Review by Adrian Lopez
I'm sitting here at 2:30 in the morning, nervously looking behind me. The uneasiness doesn't come from the typical bump-in-the-night. Rather, it comes from the fact that I'm in front of my Macbook, and my iPhone sits nearby. Unfriended showed me technology is to be feared. After all, I've done some pretty terrible things in my life. Who knows if someone's gonna ruin my shit right now.
Let's back up a bit...
On the one-year anniversary night of a former classmate, six high school friends hop on VoIP service Skype to plan the details of a concert they wish to attend. They're interrupted by said former classmate, which should be impossible because d'uh, dead. But what begins as an assumed prank quickly escalades as the stranger airs out the groups dirty laundry. With emotions running wild, each kid begins to seemingly commit suicide. It all comes down to an embarrassing and assumedly socially-crushing video of the dead classmate, with it's release lying at the hands of one the kids.
Can you believe this was all told on a Macbook desktop!? Using Safari tabs, Spotify, and Skype, Unfriended brings a completely new horror-telling format and they execute it pretty flawlessly. The entire 82-minute thriller will trick you, with very well timed application switches, into thinking the movie was all shot in one take. When you hear the concept, it sounds incredible stupid, but I was pleasantly surprised at just how well Blumhouse Productions pulled it off. Not to mention how well they knew their social media and online services. I always cringe when a movie does something with social media or online services because they never get it right. This really felt like someone was screen sharing with me inside a theater. I was also happy that the acting never suffered from awkward and amateur acting in so many horror movies.
What kept me in suspense most of the time is the former classmate, Laura Barns, and her desire to prove to our main character, Blaire, that her group of friends are not good people. She forces them to play Never Have I Ever, a popular drinking game that charges you with taking a drink if someone states something that you have done. It's in this game we realize just how terrible these people are and how they've done horrific and unspeakable things to each other, keeping it all a secret and continuing to be friends in blissful ignorance. There is a chord that's struck with the viewer as you being to recall all that terrible shit you've done and wonder if you could ever fall in the same predicament (albeit less paranormal, I suppose). It really makes you question your moral fiber.
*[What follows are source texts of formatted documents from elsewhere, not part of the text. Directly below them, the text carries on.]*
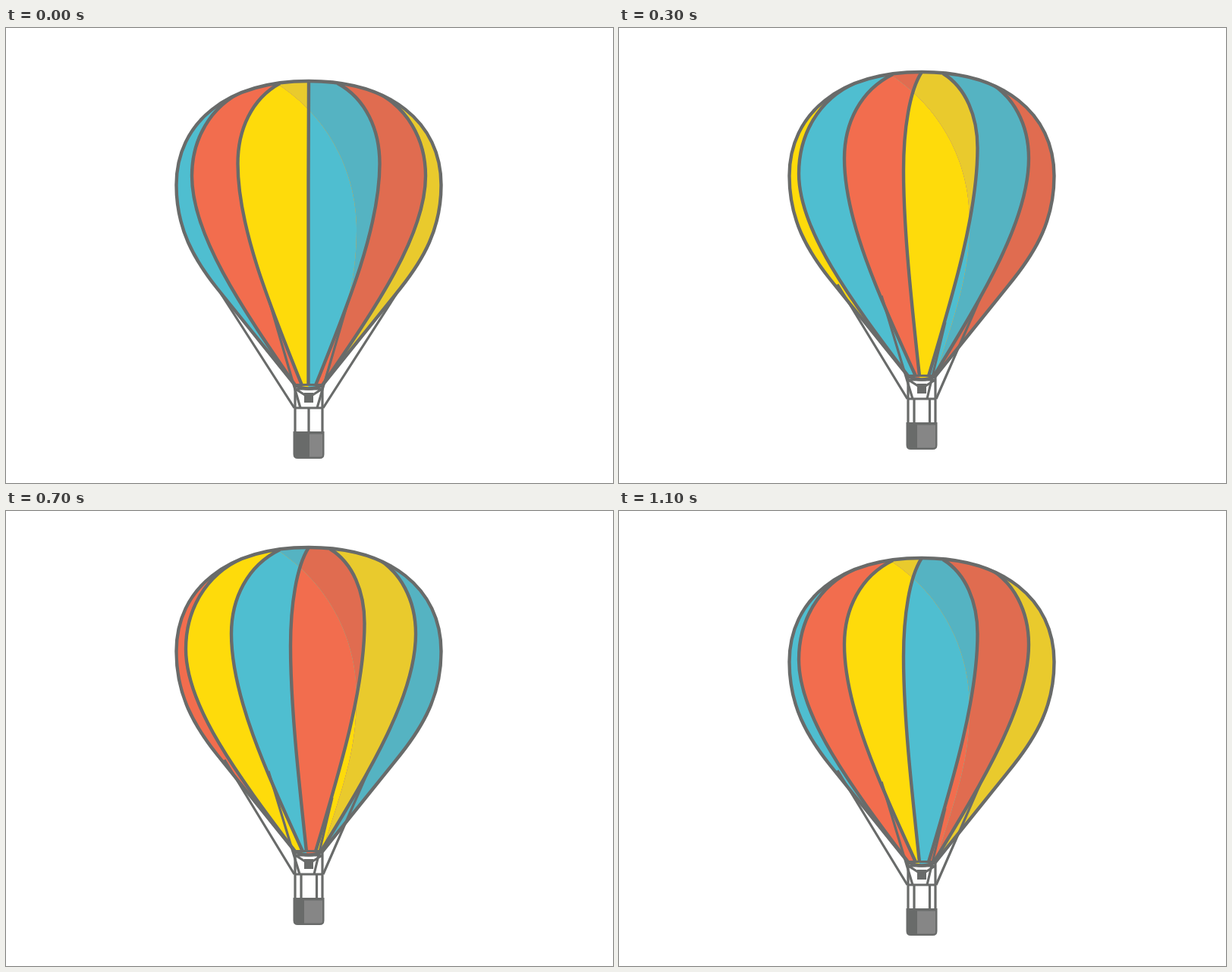
These frames come from a looping animation (800 px wide and 600 px high, 1200 ms). An HTML page:

```html
<!DOCTYPE html>
<html lang="en">
<head>
<meta charset="utf-8">
<title>Hot air balloon</title>
<style>
  html, body { margin: 0; width: 100%; height: 100%; overflow: hidden; background: #fff; }
  svg { display: block; width: 100vw; height: 100vh; }
  .line { fill: none; stroke: #696b6a; stroke-width: 4.4; stroke-linejoin: round; }
  .rope { fill: none; stroke: #696b6a; stroke-width: 3.2; }
  .dark { fill: #696b6a; }
</style>
</head>
<body>
<svg viewBox="0 0 800 600">
  <defs>
    <path id="hull" d="M0 70C-107 70-174.5 124-174.5 207C-174.5 265-151 305-121 343L-18 471Q0 480 18 471L121 343C151 305 174.5 265 174.5 207C174.5 124 107 70 0 70Z"/>
    <clipPath id="hullClip"><use href="#hull"/></clipPath>
    <clipPath id="shadeClip">
      <path d="M-47 70C26 115 63 190 63 265C63 330 51 370 19 467V490H200V40H-47Z"/>
    </clipPath>
  </defs>
  <g id="balloon">
    <g clip-path="url(#hullClip)">
      <g id="lit"></g>
      <g id="shaded" clip-path="url(#shadeClip)"></g>
      <path id="seams" class="line"/>
    </g>
    <use href="#hull" class="line"/>
    <path id="ropes" class="rope"/>
    <path class="rope" d="M-18 470.5H18M-18 476H18M-16 477L-5 484H5L16 477M-18 470V535M18 470V535M-19 501H19"/>
    <rect class="dark" x="-6" y="481" width="12" height="13"/>
    <path class="dark" d="M-20.5 532H20.5V562Q20.5 568 14.5 568H-14.5Q-20.5 568-20.5 562Z"/>
    <path id="side" fill="#868686"/>
  </g>
</svg>
<script>
const STEP = 100, STEPS = 12;
const LIFT = [0, 4, 8, 12, 17, 22, 26, 22, 18, 14, 11, 8];
const LIT = ['#4fbed0', '#f26d4e', '#fedb0b'];
const SHADED = ['#55b3c2', '#e06c50', '#e9ca2d'];
const BOTTOM = 471;
const $ = id => document.getElementById(id);

const mirrorSeam = ([top, topY, wide, wideY, end]) => [-top, topY, -wide, wideY, -end];
const mirrorRope = ([x, y, end]) => [-x, y, -end];
const both = (list, mirror) => [...list, ...list.map(mirror).reverse()];

// Seam: top x, top y, widest x, widest y, bottom x. Rope: x, y, end x.
const front = {
  seams: [...both([[-84, 82, -154, 195, -18], [-38, 73, -93.5, 179, -9]], mirrorSeam)],
  ropes: both([[-116, 350, -19], [-52, 360, -11]], mirrorRope),
  posts: [0], edge: 1
};
front.seams.splice(2, 0, [0, 70, -0.5, 200, -0.5]);

const between = {
  seams: both([[-70, 80, -134, 195, -13], [-8, 72, -57.5, 171, -7]], mirrorSeam),
  ropes: both([[-79, 383, -19], [-61, 392, -9]], mirrorRope),
  posts: [], edge: 18
};

const before = {
  seams: [
    [-87, 84, -162, 204, -18], [-38, 73, -102, 184, -8], [0, 70, -24, 200, -3],
    [28, 72, 73.5, 170, 9], [84, 81, 141, 184, 16]
  ],
  ropes: [[-111, 350, -19], [-53, 365, -12], [31, 400, 7], [77, 368, 19]],
  posts: [-10, 10.5], edge: -6
};

const after = {
  seams: before.seams.map(mirrorSeam).reverse(),
  ropes: before.ropes.map(mirrorRope),
  posts: [-10.5, 10], edge: 9.5
};
const POSES = [front, after, between, before];

function seamPath([top, topY, wide, wideY, end]) {
  const rise = wideY - topY, drop = BOTTOM - wideY;
  return `M${top} ${topY}C${top + 0.67 * (wide - top)} ${topY + 0.19 * rise} ` +
    `${wide} ${wideY - 0.42 * rise} ${wide} ${wideY}` +
    `C${wide} ${wideY + 0.28 * drop} ${wide + 0.47 * (end - wide)} ${wideY + 0.62 * drop} ${end} ${BOTTOM}`;
}

// Each gore covers everything to the right of its seam.
function gores(seams, first, colors) {
  const fill = i => colors[(first + i) % 3];
  return `<path fill="${fill(0)}" d="M-200 40H200V490H-200Z"/>` + seams.map((seam, i) =>
    `<path fill="${fill(i + 1)}" d="${seamPath(seam)}V490H200V40H${seam[0]}Z"/>`).join('');
}

function draw(step) {
  const pose = POSES[step % 4];
  const first = (3 - Math.floor((step + 1) / 4) % 3) % 3;
  $('balloon').setAttribute('transform', `translate(399 ${-LIFT[step]})`);
  $('lit').innerHTML = gores(pose.seams, first, LIT);
  $('shaded').innerHTML = gores(pose.seams, first, SHADED);
  $('seams').setAttribute('d', pose.seams.map(seamPath).join(''));
  $('ropes').setAttribute('d',
    pose.ropes.map(([x, y, end]) => `M${x} ${y}L${end} 501`).join('') +
    pose.posts.map(x => `M${x} 501V535`).join(''));
  $('side').setAttribute('d', pose.edge < 18
    ? `M${pose.edge} 535.5H18V563Q18 565.5 15.5 565.5H${pose.edge}Z` : '');
}

let shown = -1;
const start = performance.now();
function tick() {
  const step = Math.floor((performance.now() - start) / STEP) % STEPS;
  if (step !== shown) draw(shown = step);
  requestAnimationFrame(tick);
}
tick();
</script>
</body>
</html>
```
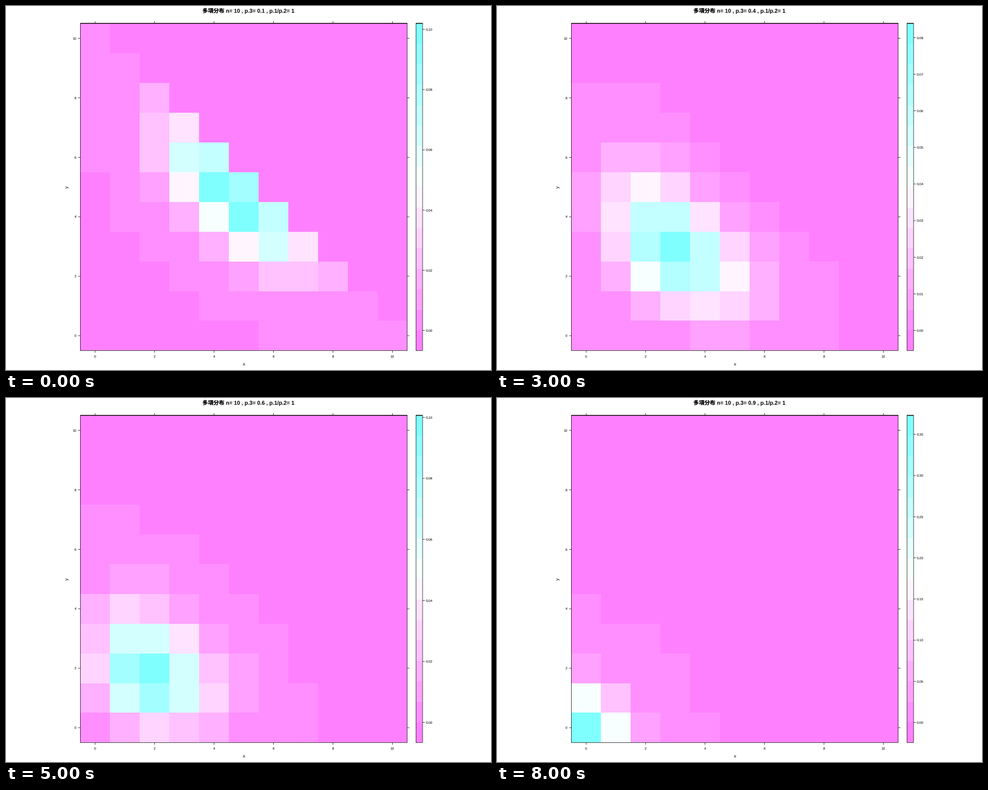
These frames come from a looping animation (864x648 px, 9000 ms). A matplotlib script:

```python
import math

import matplotlib.pyplot as plt
import numpy as np
from matplotlib.animation import FuncAnimation

W, H = 864, 648
N, BANDS, PAD = 10, 16, 0.07
LEFT, RIGHT, TOP, BOTTOM = 132.45, 714.75, 30.95, 613.4
KEY_L, KEY_R = 730.3, 742.1
TICK = 4

plt.rcParams["font.family"] = ["Liberation Sans", "Noto Sans CJK JP"]
plt.rcParams["text.hinting"] = "none"

fig = plt.figure(figsize=(W / 72, H / 72), dpi=72, facecolor="white")
ax = fig.add_axes([0, 0, 1, 1])


def band_colors():
    """Magenta to white to cyan, sampled at BANDS steps out of 100."""
    colors = []
    for i in range(BANDS):
        j = i * 99 // (BANDS - 1)
        if j < 50:
            colors.append((1, 0.5 + 0.01 * j, 1))
        else:
            colors.append((1 - 0.01 * (j - 49), 1, 1))
    return np.array(colors)


COLORS = band_colors()


def multinomial(p3):
    p = (1 - p3) / 2
    z = np.zeros((N + 1, N + 1))
    for y in range(N + 1):
        for x in range(N + 1 - y):
            ways = math.comb(N, x) * math.comb(N - x, y)
            z[y, x] = ways * p ** (x + y) * p3 ** (N - x - y)
    return z


def nice_step(span, count=7):
    cell = span / count
    base = 10 ** math.floor(math.log10(cell))
    step = base
    for mult, bias in ((2, 1.5), (5, 2.75), (10, 1.5)):
        if mult * base - cell < bias * (cell - step):
            step = mult * base
        else:
            break
    return step


def line(xs, ys):
    ax.plot(xs, ys, color="black", lw=0.7, snap=False,
            solid_capstyle="butt", solid_joinstyle="miter")


def frame_box(x0, x1):
    line([x0, x1, x1, x0, x0, x1], [TOP, TOP, BOTTOM, BOTTOM, TOP, TOP])


def label(x, y, text, size=6.4, **kw):
    ax.text(x, y, text, fontsize=size, color="black", **kw)


def cells(x0, x1, colors):
    rows, cols = colors.shape[:2]
    ax.pcolormesh(np.linspace(x0, x1, cols + 1),
                  np.linspace(BOTTOM, TOP, rows + 1),
                  colors, antialiased=False, edgecolors="none")


def draw_axes():
    size = (RIGHT - LEFT) / (N + 1)
    for v in range(0, N + 1, 2):
        x = LEFT + (v + 0.5) * size
        y = BOTTOM - (v + 0.5) * size
        line([x, x], [BOTTOM, BOTTOM + TICK])
        line([x, x], [TOP, TOP - TICK])
        line([LEFT, LEFT - TICK], [y, y])
        line([RIGHT, RIGHT + TICK], [y, y])
        label(x, 625.8, str(v), ha="center")
        label(125.4, y + 2.3, str(v), ha="right")
    label(423.6, 639.7, "x", 8, ha="center")
    label(108.5, 322.3, "y", 8, ha="center", va="center", rotation=90)


def draw_key(peak):
    cells(KEY_L, KEY_R, COLORS[:, None])
    frame_box(KEY_L, KEY_R)
    low, span = -PAD * peak, (1 + 2 * PAD) * peak
    step = nice_step(span)
    for k in range(int((low + span) / step) + 1):
        y = BOTTOM - (k * step - low) / span * (BOTTOM - TOP)
        line([KEY_R, KEY_R + TICK], [y, y])
        label(747.9, y + 2.3, f"{k * step:.2f}")


def update(i):
    ax.cla()
    ax.set(xlim=(0, W), ylim=(H, 0))
    ax.axis("off")
    p3 = (i + 1) / 10
    z = multinomial(p3)
    peak = z.max()
    level = ((z / peak + PAD) / (1 + 2 * PAD) * BANDS).astype(int)
    cells(LEFT, RIGHT, COLORS[level])
    frame_box(LEFT, RIGHT)
    draw_axes()
    draw_key(peak)
    label(432, 11.7, f"多項分布 n= {N} , p.3= {p3:g} , p.1/p.2= 1", 9.75,
          ha="center", weight="bold")
    return []


anim = FuncAnimation(fig, update, frames=9, interval=1000,
                     init_func=lambda: update(0), repeat=True, repeat_delay=0)
plt.show()
```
While I did say the production company had a good grasp on social media and tech, there are a few things the tech savvy will notice. Like the fact that, when it was convenient to the story, Facebook comments would post to a picture or video in rapid succession, with barely even a second in between. Maybe if you're a celebrity... but the way Facebook trickles your updates to your friends would never allow for this particular scenario to play out like that. The messages shared among the group via Skype always ran on one line. When a new message was shared, the previous one simply went away. As we use Skype to record the podcast, I can tell you that's not how that works at all. When Blaire would switch over from Skype to iMessage to privately chat with her boyfriend Mitch, their entire previous conversation would vanish every time. Lastly, and maybe the most insulting: Blaire ends up sharing her screen with the rest of the kids to show that she cannot forward an email sent to her by Laura. She never turns it off as we get into some story where what she's privately seeing on her screen would be huge for the rest of the crew to see... but of course they never do and we are just to assume she turned it off at some point.
Horror movies like these are refreshing to me. Who gets scared at horror movies anyway? Unfriended is so close to being invited to the big boys table where movies like Cabin in the Woods, Babadook and, It Follows hang out, but misses the mark on a few common sense technology choices which always snap you out of the great illusion they're playing before your eyes. It's still, however, very entertaining and thrilling, and most definitely worth admission. If it's not scaring you, it's teaching you an important lesson in bullying anyways!